|Artist||Beckman, Richard (American, 1957-2004)|
|Title||Tabula Rasa (Translation: Blank Slate)|
|Technique||Steel and slate|
|Credit line||Gift of Drs. Antonio and Luz Racela|
Beckman grew up in Oregon and graduated from the University of Oregon, where he studied both art and creative writing before completing his Master of Art and Fine Arts degree at the University of New Mexico. He traveled throughout Europe during his college days, and considers this experience one of the main influences upon his art. Beckman also lists notable sculptors Martin Puryear and Mark Lere as having inspired his work.
Beckman has been the recipient of a National Endowment for the Arts/Southern Arts Federation Artist’s Fellowship and a State of Florida Individual Artist’s Fellowship. His solo exhibitions have been reviewed in Art in America, Artpapers, Sculpture Magazine, Visions and the L.A. Times. He currently serves as an Associate Professor of Sculpture at the University of South Florida in Tampa.
Beckman has a special fondness for this early work, titled Tabula Rasa, since he constructed it from a chalkboard he found during his graduate days. It remains the only piece to date that the artist has made of slate. He often uses the symbolic and universal form of the circle as a source for his work, and this early work is no exception. The artist compares this minimalist work to a short poem because of its simplicity, and states that, “it says all that needs to be said in a very efficient way.” Exploring the dynamic balance that exists between opposites pervades Beckman’s works.

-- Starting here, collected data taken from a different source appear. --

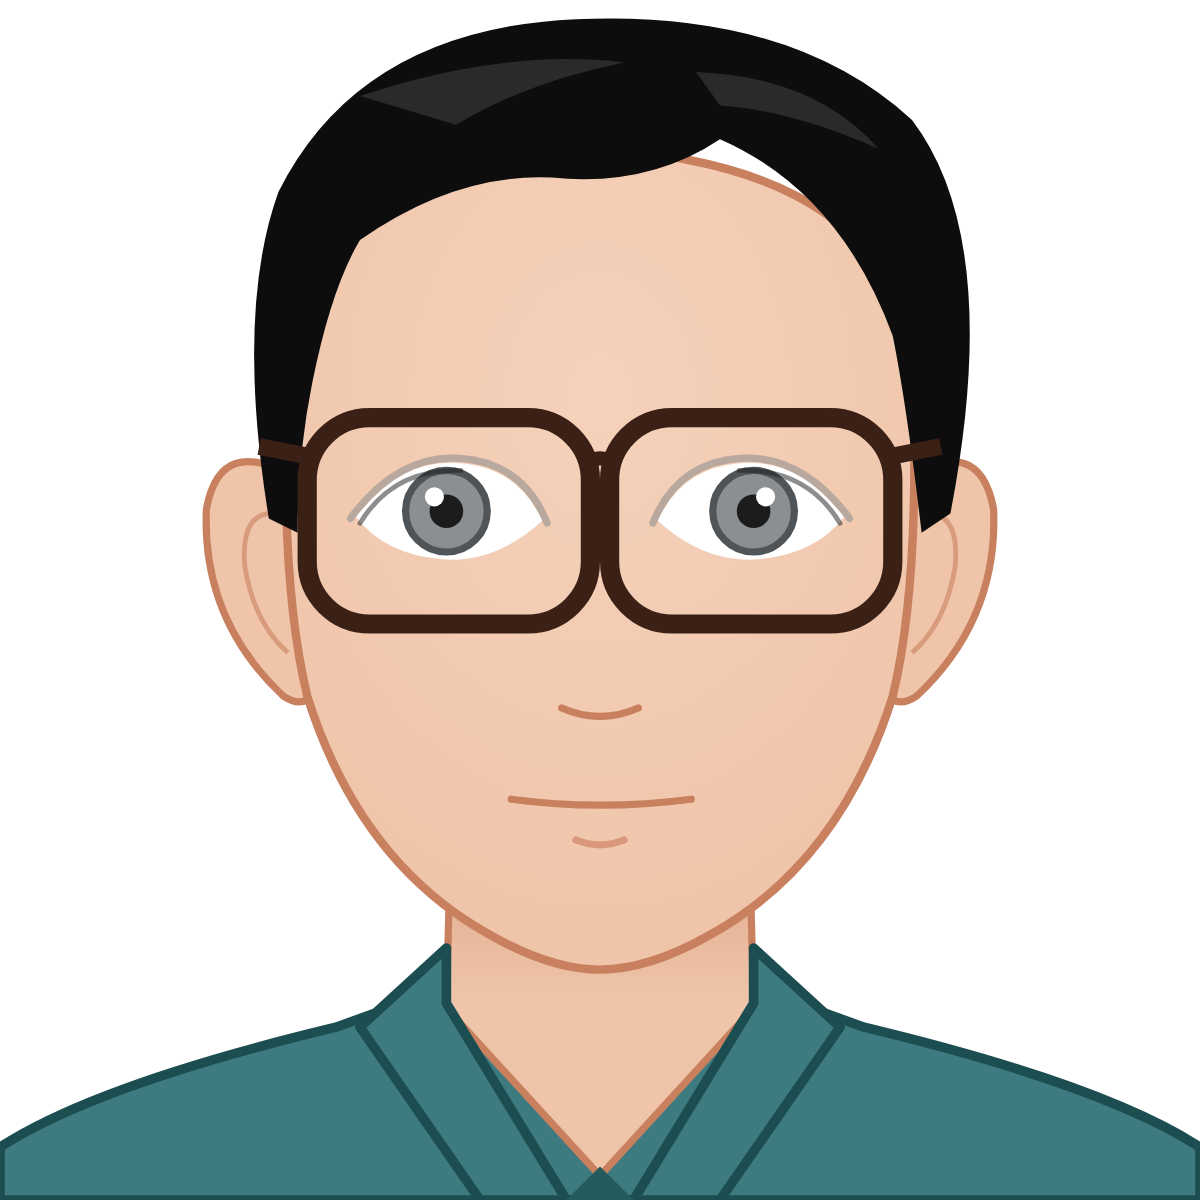
<!DOCTYPE html>
<html lang="en">
<head>
<meta charset="utf-8">
<title>Avatar with Glasses</title>
<style>
  :root {
    --background: #ffffff;
    --skin: #efc4a9;
    --skin-light: #f5d2bb;
    --skin-shade: #dca386;
    --skin-line: #c8805f;
    --hair: #0d0d0d;
    --hair-shine: #2a2a2a;
    --frame: #3b2016;
    --eye-white: #ffffff;
    --iris: #8a8f93;
    --iris-dark: #4e5458;
    --pupil: #1c1c1c;
    --lid: #b9a89d;
    --lip: #d9987a;
    --shirt: #3e7b80;
    --shirt-dark: #245a5e;
    --shirt-line: #1c4d51;
  }
  html, body {
    margin: 0;
    padding: 0;
    overflow: hidden;
    background: var(--background);
  }
  .avatar-canvas {
    width: 1200px;
    height: 1200px;
    display: block;
  }
</style>
</head>
<body>
<svg class="avatar-canvas" viewBox="0 0 500 500" xmlns="http://www.w3.org/2000/svg" role="img" aria-label="Cartoon avatar of a young man with black hair and glasses wearing a teal shirt">
  <defs>
    <radialGradient id="face-glow" cx="0.5" cy="0.3" r="0.7">
      <stop offset="0" stop-color="var(--skin-light)"/>
      <stop offset="1" stop-color="var(--skin)"/>
    </radialGradient>
    <linearGradient id="neck-shade" x1="0" y1="0" x2="0" y2="1">
      <stop offset="0" stop-color="var(--skin-shade)"/>
      <stop offset="0.5" stop-color="var(--skin)"/>
    </linearGradient>
    <g id="eye">
      <path d="M-38 2 Q-20 -22 6 -20 Q30 -18 40 4 Q20 22 -2 20 Q-26 18 -38 2Z" fill="var(--eye-white)"/>
      <clipPath id="eye-clip">
        <path d="M-38 2 Q-20 -22 6 -20 Q30 -18 40 4 Q20 22 -2 20 Q-26 18 -38 2Z"/>
      </clipPath>
      <g clip-path="url(#eye-clip)">
        <circle r="17" fill="var(--iris)"/>
        <circle r="17" fill="none" stroke="var(--iris-dark)" stroke-width="3"/>
        <circle r="7" fill="var(--pupil)"/>
        <circle cx="-5" cy="-6" r="4" fill="var(--eye-white)"/>
      </g>
      <path d="M-40 3 Q-20 -24 6 -22 Q32 -20 42 5" fill="none" stroke="var(--lid)" stroke-width="3" stroke-linecap="round"/>
      <path d="M-36 5 Q-22 -18 6 -17" fill="none" stroke="var(--pupil)" stroke-width="2" stroke-linecap="round" opacity="0.5"/>
    </g>
  </defs>

  <g class="shirt">
    <path d="M0 500 L0 478 Q40 452 140 428 L190 410 L250 470 L310 410 L360 428 Q460 452 500 478 L500 500Z" fill="var(--shirt)" stroke="var(--shirt-line)" stroke-width="4"/>
  </g>

  <g class="neck">
    <path d="M188 340 L186 420 L250 490 L314 420 L312 340Z" fill="url(#neck-shade)" stroke="var(--skin-line)" stroke-width="3"/>
  </g>

  <g class="collar">
    <path d="M186 395 L150 428 L200 500 L236 500 L186 418Z" fill="var(--shirt)" stroke="var(--shirt-line)" stroke-width="4" stroke-linejoin="round"/>
    <path d="M314 395 L350 428 L300 500 L264 500 L314 418Z" fill="var(--shirt)" stroke="var(--shirt-line)" stroke-width="4" stroke-linejoin="round"/>
    <path d="M236 500 L250 486 L264 500Z" fill="var(--shirt-dark)"/>
  </g>

  <g class="ears">
    <path d="M124 200 Q92 180 86 212 Q84 258 118 290 Q130 298 134 280Z" fill="var(--skin)" stroke="var(--skin-line)" stroke-width="3"/>
    <path d="M376 200 Q408 180 414 212 Q416 258 382 290 Q370 298 366 280Z" fill="var(--skin)" stroke="var(--skin-line)" stroke-width="3"/>
    <path d="M116 214 Q100 212 102 236 Q106 260 120 272" fill="none" stroke="var(--skin-line)" stroke-width="2" opacity="0.6"/>
    <path d="M384 214 Q400 212 398 236 Q394 260 380 272" fill="none" stroke="var(--skin-line)" stroke-width="2" opacity="0.6"/>
  </g>

  <g class="head">
    <path d="M120 150 Q116 240 128 290 Q150 360 205 390 Q230 404 250 404 Q270 404 295 390 Q350 360 372 290 Q384 240 380 150 Q370 70 250 62 Q130 70 120 150Z" fill="url(#face-glow)" stroke="var(--skin-line)" stroke-width="3.5"/>
  </g>

  <g class="hair">
    <path d="M112 216 Q98 130 116 80 Q150 12 240 8 Q330 4 380 50 Q418 100 396 214 L384 222 Q378 170 372 140 Q350 80 300 58 Q270 78 230 74 Q190 72 150 100 Q138 120 130 160 Q124 190 124 222Z" fill="var(--hair)"/>
    <path d="M150 40 Q210 20 260 26 Q220 34 190 52Z" fill="var(--hair-shine)"/>
    <path d="M290 30 Q340 32 366 62 Q330 46 300 44Z" fill="var(--hair-shine)"/>
  </g>

  <g class="eyes">
    <use href="#eye" transform="translate(186 213)"/>
    <use href="#eye" transform="translate(314 213) scale(-1 1)"/>
  </g>

  <g class="glasses" fill="none" stroke="var(--frame)">
    <rect x="128" y="174" width="118" height="86" rx="26" stroke-width="8"/>
    <rect x="254" y="174" width="118" height="86" rx="26" stroke-width="8"/>
    <path d="M244 194 Q250 188 256 194" stroke-width="6"/>
    <path d="M128 190 L108 186" stroke-width="7"/>
    <path d="M372 190 L392 186" stroke-width="7"/>
  </g>

  <g class="face-details" fill="none" stroke-linecap="round">
    <path d="M234 295 Q250 302 266 295" stroke="var(--skin-line)" stroke-width="3"/>
    <path d="M213 333 Q250 338 288 333" stroke="var(--skin-line)" stroke-width="3"/>
    <path d="M240 350 Q250 354 260 350" stroke="var(--lip)" stroke-width="3"/>
  </g>
</svg>
</body>
</html>
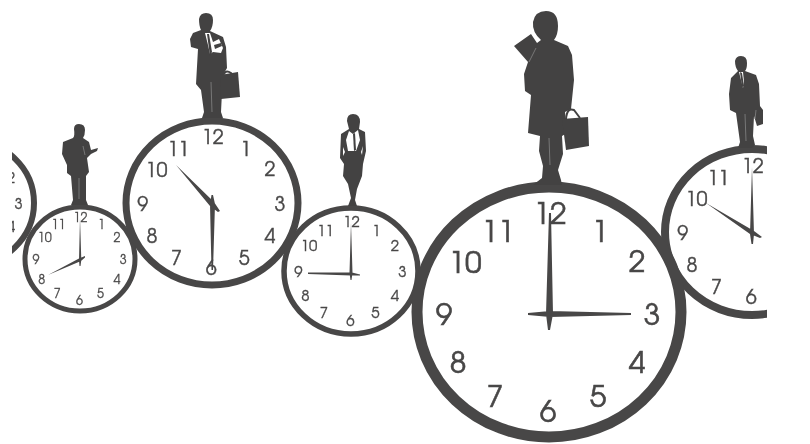
<!DOCTYPE html>
<html lang="en">
<head>
<meta charset="utf-8">
<title>Business people on clocks</title>
<style>
:root { --paper: #fff; --ink: #484747; --figure: #434242; }
html, body { margin: 0; background: var(--paper); overflow: hidden; }
svg { display: block; width: 810px; height: 444px; }
.ring { fill: var(--paper); stroke: var(--ink); }
.numerals { font: 30px "TeX Gyre Adventor", Lato, sans-serif; text-anchor: middle; fill: var(--ink); stroke: var(--ink); stroke-width: .6; }
.hands { fill: var(--ink); }
.figure { fill: var(--figure); }
.light { fill: var(--paper); }
.handle { fill: none; stroke: var(--figure); stroke-width: 2; }
.crease { fill: none; stroke: #777; stroke-width: 1; }
</style>
</head>
<body>
<svg viewBox="0 0 810 444" role="img" aria-label="Silhouettes of business people standing on a row of clocks">
<defs>
  <clipPath id="frame"><rect x="12" y="0" width="755" height="444"/></clipPath>
  <g id="numerals" class="numerals">
    <text x="1" y="-89">12</text>
    <text x="51" y="-71">1</text>
    <text x="88" y="-41">2</text>
    <text x="103" y="12">3</text>
    <text x="88" y="60">4</text>
    <text x="49" y="94">5</text>
    <text x="-1" y="109">6</text>
    <text x="-54" y="94">7</text>
    <text x="-91" y="60">8</text>
    <text x="-105" y="12">9</text>
    <text x="-84" y="-40">10</text>
    <text x="-51" y="-71">11</text>
  </g>
</defs>

<g clip-path="url(#frame)">
  <g id="clock-far-left">
    <ellipse class="ring" cx="-32" cy="203" rx="66" ry="63" stroke-width="6"/>
    <use href="#numerals" transform="translate(-32 203) scale(.49)"/>
  </g>

  <g id="clock-eight">
    <ellipse class="ring" cx="80" cy="259" rx="55" ry="52" stroke-width="5"/>
    <use href="#numerals" transform="translate(80 259) scale(.42)"/>
    <path class="hands" d="M80 218L81.300 260L80.500 266H79.500L79 260ZM48 275L79 258.500L85 256V257.500L81 261Z"/>
  </g>

  <g id="clock-half-past-ten">
    <ellipse class="ring" cx="212" cy="203" rx="86" ry="82" stroke-width="7"/>
    <use href="#numerals" transform="translate(212 203) scale(.66)"/>
    <path class="hands" d="M176 165L214 202L220 211L218 212L210 206ZM211.500 195H213L215 204L213 270H211.500L210 204Z"/>
  </g>

  <g id="clock-nine">
    <ellipse class="ring" cx="351" cy="271" rx="67" ry="63" stroke-width="5.500"/>
    <use href="#numerals" transform="translate(351 271) scale(.5)"/>
    <path class="hands" d="M351 223L352.500 273L351.500 280H350.500L349.500 273ZM308 272.500L352 272.500L360 274.500V275.500L351 275.500L308 274Z"/>
  </g>

  <g id="clock-ten">
    <ellipse class="ring" cx="752" cy="232" rx="87" ry="83" stroke-width="8"/>
    <use href="#numerals" transform="translate(752 232) scale(.66)"/>
    <path class="hands" d="M752 167L754 234L753 244H751.500L750 234ZM706 203L754 231L762 237L760 238L750 234Z"/>
  </g>

  <g id="clock-three">
    <ellipse class="ring" cx="549" cy="312" rx="132" ry="125" stroke-width="11"/>
    <use href="#numerals" transform="translate(549 313)"/>
    <path class="hands" d="M549 213H551L553 314L550 330H548L546 314ZM528 313L550 311L631 313V315L550 317L528 315Z"/>
  </g>

  <g id="man-reading" class="figure">
    <path d="M74 129Q74 124 79 124Q85 124 85 130Q85 135 83 138L89 142L91 150L98 148L97 151L91 154L87 158L89 172L86 176L86 200L88 205H71L73 200L71 176L67 173L67 165L62 154L63 142L73 138Q75 136 74 129Z"/>
    <path class="crease" d="M79 178V199M83 146L85 155"/>
  </g>

  <g id="man-on-phone" class="figure">
    <path d="M199 19Q200 13 206 13Q213 13 213 20Q213 27 210 31L223 37L226 47L227 68L223 75L222 92L221 112L223 118H202L204 112L201 90L196 84L198 49L191 47L190 39L193 33L201 30Q199 26 199 19Z"/>
    <path class="light" d="M205 33L210 33L213 42L219 39L223 48L221 53L213 52L210 54L208 45Z"/>
    <path d="M207 34L209 34L212 52L210 56ZM214 45L221 43L222 46L215 49Z"/>
    <path class="handle" d="M223 76Q225 69 231 73L233 76"/>
    <path d="M220 75L238 72L240 97L221 99Z"/>
    <path class="crease" d="M211 82L212 112"/>
  </g>

  <g id="woman-in-jacket" class="figure">
    <path d="M347 121Q347 114 353 114Q360 114 360 122L359 129L365 132L366 151L363 164L362 176L357 189L355 200L357 206H348L351 198L348 184L343 176L344 164L340 158L341 134L349 129Z"/>
    <path class="light" d="M349 131L353 134L358 130L360 140L356 151H348L346 140Z"/>
    <path d="M353 134L355 133L356 150L354 151Z"/>
    <path class="light" d="M343 147L345 152L343 156ZM363 146L362 155L361 152Z"/>
  </g>

  <g id="woman-with-folder" class="figure">
    <path d="M533 22Q535 11 546 11Q558 11 558 26Q558 35 554 40L568 46L572 55L574 80L571 109L565 112L567 133L562 136L563 154L558 170L561 180L562 185H533L542 178L543 166L539 151L540 136L528 133L531 95L525 91L524 74L528 62L514 46L531 34L537 43L541 40Q532 32 533 22Z"/>
    <path class="crease" d="M529 62L536 48M549 138L550 165"/>
    <path class="handle" d="M566 119Q567 107 574 110L580 118"/>
    <path d="M562 119L588 117L589 146L566 150Z"/>
    <path class="light" d="M568 116Q570 110 575 114L577 117Z"/>
  </g>

  <g id="man-with-case" class="figure">
    <path d="M735 61Q736 56 741 56Q747 56 747 63Q747 69 745 71L756 75L759 84L760 106L763 110L763 124L757 126L754 116L753 136L755 145L752 148H738L740 142L736 113L730 110L729 94L731 78L738 71Q735 67 735 61Z"/>
    <path class="light" d="M739 72L743 72L744 82L743 88Z"/>
    <path d="M740 72L742 73L744 86L742 87Z"/>
    <path class="crease" d="M745 114L746 141M756 110L755 119"/>
  </g>
</g>
</svg>
</body>
</html>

In Tabula Rasa the kinetic aspect mars the effect of the cold metal and slate and instead invites physical interaction with the sculpture.